Here is described a way to combine information about the filter bandpass specification (transmission vs wavelength) with information about the CCD detector response (quantum efficiency vs wavelength). Doing this helps to understand how to time or equalize exposures, and how to compensate for differences in filters and CCD sensitivities, or how to plan for special observing. The computations below are pretty good approximations, but they are only approximations.
Here are two graphics illustrating the filter bandpasses for Schuler UBVRI and SBIG RGB filters. This information comes from data published by the manufacturers, and it should be provided by the manufacturer for any filter. On the left are the traces for the Schuler U, Bu, V, Rs and Is filters. They show the amount of energy passed through the filter at various wavelengths. These are very similar to the traditional Johnson UBVRI filters. A similar figure for the SBIG RGB and Clear filters is on the right.
The third graphic, below, shows the quantum efficiency of one particular detector, the Kodak KAF-0402ME. This graphic illustrates how much of the light at a given wavelength is converted to an electric current. Or notionally more simply, the percentage of incident photons are converted to electrons at a given wavelength.
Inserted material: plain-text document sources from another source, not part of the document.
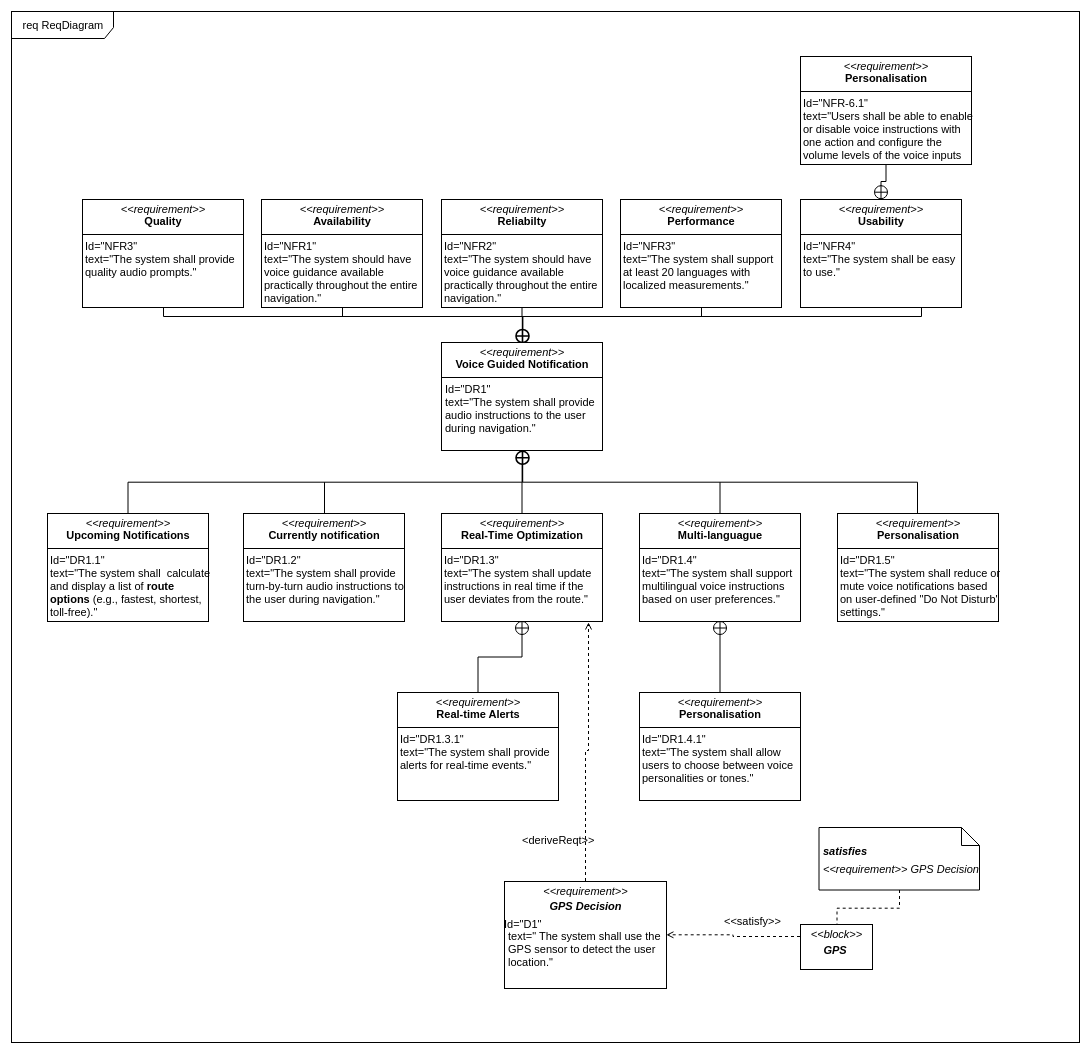
<!DOCTYPE html>
<html lang="en">
<head>
<meta charset="utf-8">
<title>Requirement diagram</title>
<style>
:root { --ink: #000; --paper: #fff; }
* { box-sizing: border-box; margin: 0; padding: 0; }
html, body { width: 1090px; height: 1054px; overflow: hidden; background: var(--paper); }
.diagram { position: relative; width: 1090px; height: 1054px; color: var(--ink); font: 11px/12.8px "Liberation Sans", Arial, sans-serif; white-space: nowrap; }
.connectors { position: absolute; left: 0; top: 0; fill: none; stroke: var(--ink); stroke-width: 1; }
.dashed { stroke-dasharray: 3 3; }
.heavy { stroke-width: 1.6; }
.requirement { position: absolute; width: 162px; height: 109px; border: 1px solid var(--ink); background: var(--paper); }
.requirement header { height: 35px; padding-top: 2.6px; border-bottom: 1px solid var(--ink); text-align: center; }
.requirement h2, .block h2 { font: inherit; font-weight: bold; }
.requirement p { padding: 5.4px 0 0 2px; }
.stereotype { display: block; font-style: italic; }
.wide { width: 172px; }
.decision header { height: 32px; border: 0; }
.decision h2 { font-style: italic; margin-top: 2.8px; }
.decision p { padding: 3.6px 0 0 3px; }
.decision .id { margin-left: -4px; }
.block { position: absolute; left: 800px; top: 924px; width: 73px; height: 46px; border: 1px solid var(--ink); padding-top: 3px; text-align: center; background: var(--paper); }
.block h2 { font-style: italic; margin-top: 3px; padding-right: 3px; }
.note { position: absolute; left: 823px; top: 843px; font-style: italic; line-height: 17.6px; }
.label { position: absolute; }
</style>
</head>
<body>
<main class="diagram">
  <svg class="connectors" width="1090" height="1054" viewBox="0 0 1090 1054" aria-hidden="true">
    <defs>
      <g id="containment"><circle r="6.5"/><path d="M-6.5 0H6.5M0 -6.5V6.5"/></g>
    </defs>
    <rect class="frame" x="11.5" y="11.5" width="1068" height="1031"/>
    <path class="frame-tab" d="M11.5 38.5H104.5L113.5 27.5V11.5"/>
    <g class="quality-links">
      <path d="M886 164V181.5H881V186"/>
      <use href="#containment" x="881" y="192.2"/>
      <path d="M163.5 307V316.5H921.5V307M342.5 307V316.5M701.5 307V316.5"/>
      <path d="M522 307V317"/>
      <path class="heavy" d="M522.6 316V330"/>
      <use class="heavy" href="#containment" x="522.5" y="336"/>
    </g>
    <g class="derived-links">
      <use class="heavy" href="#containment" x="522.5" y="457.8"/>
      <path class="heavy" d="M522.4 464V482"/>
      <path d="M128 513V482.2H917.5V513M324.5 513V482.2M522 513V482.2M720 513V482.2"/>
      <use href="#containment" x="522" y="628"/>
      <path d="M522 634V657H478V693"/>
      <use href="#containment" x="720" y="628"/>
      <path d="M720 634V693"/>
    </g>
    <g class="dependencies">
      <path class="dashed" d="M585.5 881V750.5H588.5V624"/>
      <path d="M585.5 629.5L588.5 623.5L591.5 629.5"/>
      <path class="dashed" d="M800 936.5H733V934.8H668"/>
      <path d="M673.5 931.8L667.5 934.8L673.5 937.8"/>
      <path class="dashed" d="M899.5 890V908.2H837V924"/>
    </g>
    <path class="note-shape" d="M819 827.5H961.5L979.5 845.5V890H819ZM961.5 827.5V845.5H979.5"/>
  </svg>

  <h1 class="label" style="left:22.5px;top:18.6px;font:inherit">req ReqDiagram</h1>

  <article class="requirement wide" style="left:800px;top:56px">
    <header><span class="stereotype">&lt;&lt;requirement&gt;&gt;</span><h2>Personalisation</h2></header>
    <p>Id="NFR-6.1"<br>text="Users shall be able to enable<br>or disable voice instructions with<br>one action and configure the<br>volume levels of the voice inputs</p>
  </article>

  <article class="requirement" style="left:82px;top:199px">
    <header><span class="stereotype">&lt;&lt;requirement&gt;&gt;</span><h2>Quality</h2></header>
    <p>Id="NFR3"<br>text="The system shall provide<br>quality audio prompts."</p>
  </article>
  <article class="requirement" style="left:261px;top:199px">
    <header><span class="stereotype">&lt;&lt;requirement&gt;&gt;</span><h2>Availability</h2></header>
    <p>Id="NFR1"<br>text="The system should have<br>voice guidance available<br>practically throughout the entire<br>navigation."</p>
  </article>
  <article class="requirement" style="left:441px;top:199px">
    <header><span class="stereotype">&lt;&lt;requirement&gt;&gt;</span><h2>Reliabilty</h2></header>
    <p>Id="NFR2"<br>text="The system should have<br>voice guidance available<br>practically throughout the entire<br>navigation."</p>
  </article>
  <article class="requirement" style="left:620px;top:199px">
    <header><span class="stereotype">&lt;&lt;requirement&gt;&gt;</span><h2>Performance</h2></header>
    <p>Id="NFR3"<br>text="The system shall support<br>at least 20 languages with<br>localized measurements."</p>
  </article>
  <article class="requirement" style="left:800px;top:199px">
    <header><span class="stereotype">&lt;&lt;requirement&gt;&gt;</span><h2>Usability</h2></header>
    <p>Id="NFR4"<br>text="The system shall be easy<br>to use."</p>
  </article>

  <article class="requirement" style="left:441px;top:342px">
    <header><span class="stereotype">&lt;&lt;requirement&gt;&gt;</span><h2>Voice Guided Notification</h2></header>
    <p style="padding-left:3px">Id="DR1"<br>text="The system shall provide<br>audio instructions to the user<br>during navigation."</p>
  </article>

  <article class="requirement" style="left:47px;top:513px">
    <header><span class="stereotype">&lt;&lt;requirement&gt;&gt;</span><h2>Upcoming Notifications</h2></header>
    <p>Id="DR1.1"<br>text="The system shall&nbsp; calculate<br>and display a list of <b>route</b><br><b>options</b> (e.g., fastest, shortest,<br>toll-free)."</p>
  </article>
  <article class="requirement" style="left:243px;top:513px">
    <header><span class="stereotype">&lt;&lt;requirement&gt;&gt;</span><h2>Currently notification</h2></header>
    <p>Id="DR1.2"<br>text="The system shall provide<br>turn-by-turn audio instructions to<br>the user during navigation."</p>
  </article>
  <article class="requirement" style="left:441px;top:513px">
    <header><span class="stereotype">&lt;&lt;requirement&gt;&gt;</span><h2>Real-Time Optimization</h2></header>
    <p>Id="DR1.3"<br>text="The system shall update<br>instructions in real time if the<br>user deviates from the route."</p>
  </article>
  <article class="requirement" style="left:639px;top:513px">
    <header><span class="stereotype">&lt;&lt;requirement&gt;&gt;</span><h2>Multi-languague</h2></header>
    <p>Id="DR1.4"<br>text="The system shall support<br>multilingual voice instructions<br>based on user preferences."</p>
  </article>
  <article class="requirement" style="left:837px;top:513px">
    <header><span class="stereotype">&lt;&lt;requirement&gt;&gt;</span><h2>Personalisation</h2></header>
    <p>Id="DR1.5"<br>text="The system shall reduce or<br>mute voice notifications based<br>on user-defined "Do Not Disturb"<br>settings."</p>
  </article>

  <article class="requirement" style="left:397px;top:692px">
    <header><span class="stereotype">&lt;&lt;requirement&gt;&gt;</span><h2>Real-time Alerts</h2></header>
    <p>Id="DR1.3.1"<br>text="The system shall provide<br>alerts for real-time events."</p>
  </article>
  <article class="requirement" style="left:639px;top:692px">
    <header><span class="stereotype">&lt;&lt;requirement&gt;&gt;</span><h2>Personalisation</h2></header>
    <p>Id="DR1.4.1"<br>text="The system shall allow<br>users to choose between voice<br>personalities or tones."</p>
  </article>

  <article class="requirement decision" style="left:504px;top:881px;width:163px;height:108px">
    <header><span class="stereotype">&lt;&lt;requirement&gt;&gt;</span><h2>GPS Decision</h2></header>
    <p><span class="id">Id="D1"</span><br>text=" The system shall use the<br>GPS sensor to detect the user<br>location."</p>
  </article>

  <article class="block">
    <span class="stereotype">&lt;&lt;block&gt;&gt;</span><h2>GPS</h2>
  </article>

  <aside class="note"><b>satisfies</b><br>&lt;&lt;requirement&gt;&gt; GPS Decision</aside>

  <span class="label" style="left:522px;top:834px">&lt;deriveReqt&gt;&gt;</span>
  <span class="label" style="left:724px;top:915px">&lt;&lt;satisfy&gt;&gt;</span>
</main>
</body>
</html>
This graphic illustrates in tabular form what the figures above show graphically. The first column is the wavelength in nanometers. The remaining columns list the response of the CCD(Qe) (second column) or transmission of the filters (Bu...Clear) as estimated from the graphics.
Combining the Data
How these data are combined is what gives us the interesting insight into what should be expected out of a filter-CCD system. Multiplying each value in the second column from each row of the table above (Qe) across the row results in the table below. This provides an estimate of the combined response function of the filter-CCD system as a whole, as a function of wavelength. These results are also shown in the graphic below the table.
A look at this graphic reveals several interesting observations:
Using the table above in "Combining the Data" and summing down each column gives the following table. In this table the row called "Total Flux" compares in a relative way the light gathering power of this particular filter-CCD combination. So for this system, disregarding the Clear filter which will always take in more light, the Rs filter has the biggest "window." Taking the ratio of Rs to R gives 3.80/1.55 = 2.45, which is approximately equivalent to one magnitude difference, as mentioned above. Thus, imaging throught the Rs filter will reach one magnitude fainter than imaging through the R filter, other things being equal (which they're not!).
When imaging through RGB filters, where the ratios of fluxes are B=2.15 :: G=2.04 :: R=1.55, one can reach the same depth with the same exposure in B and G filters, but must increase the exposure time by an amount equal to ~2.1/1.55, or 1.35x.
This is not the end, however.
The Effect of Star Colors
All of the above has not factored in how the Integrated Flux changes depending on the color (spectral type, surface temperature) of the stars in an image. What's been assumed up to now is uniform white light across the spectrum. This is, of course, not true for real objects. A star's or object's color will alter the filter-CCD response by introducing another weighting factor. The result is that the values in the table in the section Combining the Data will be modified differently for each object having a different surface temperature (color, spectral type). This will lead to a different Total Flux for each type of star.
Here's an animation of the filter graphic above, for which the spectral effect of O, B, A, F, G, K & M, with a surface temperatures of ranging from 40,000°C (O-type stars) to 3,000°C (M-type stars), has been included. The seven-frame animation shows the relative strengths of the filters normalized to the peak of the CLEAR filter.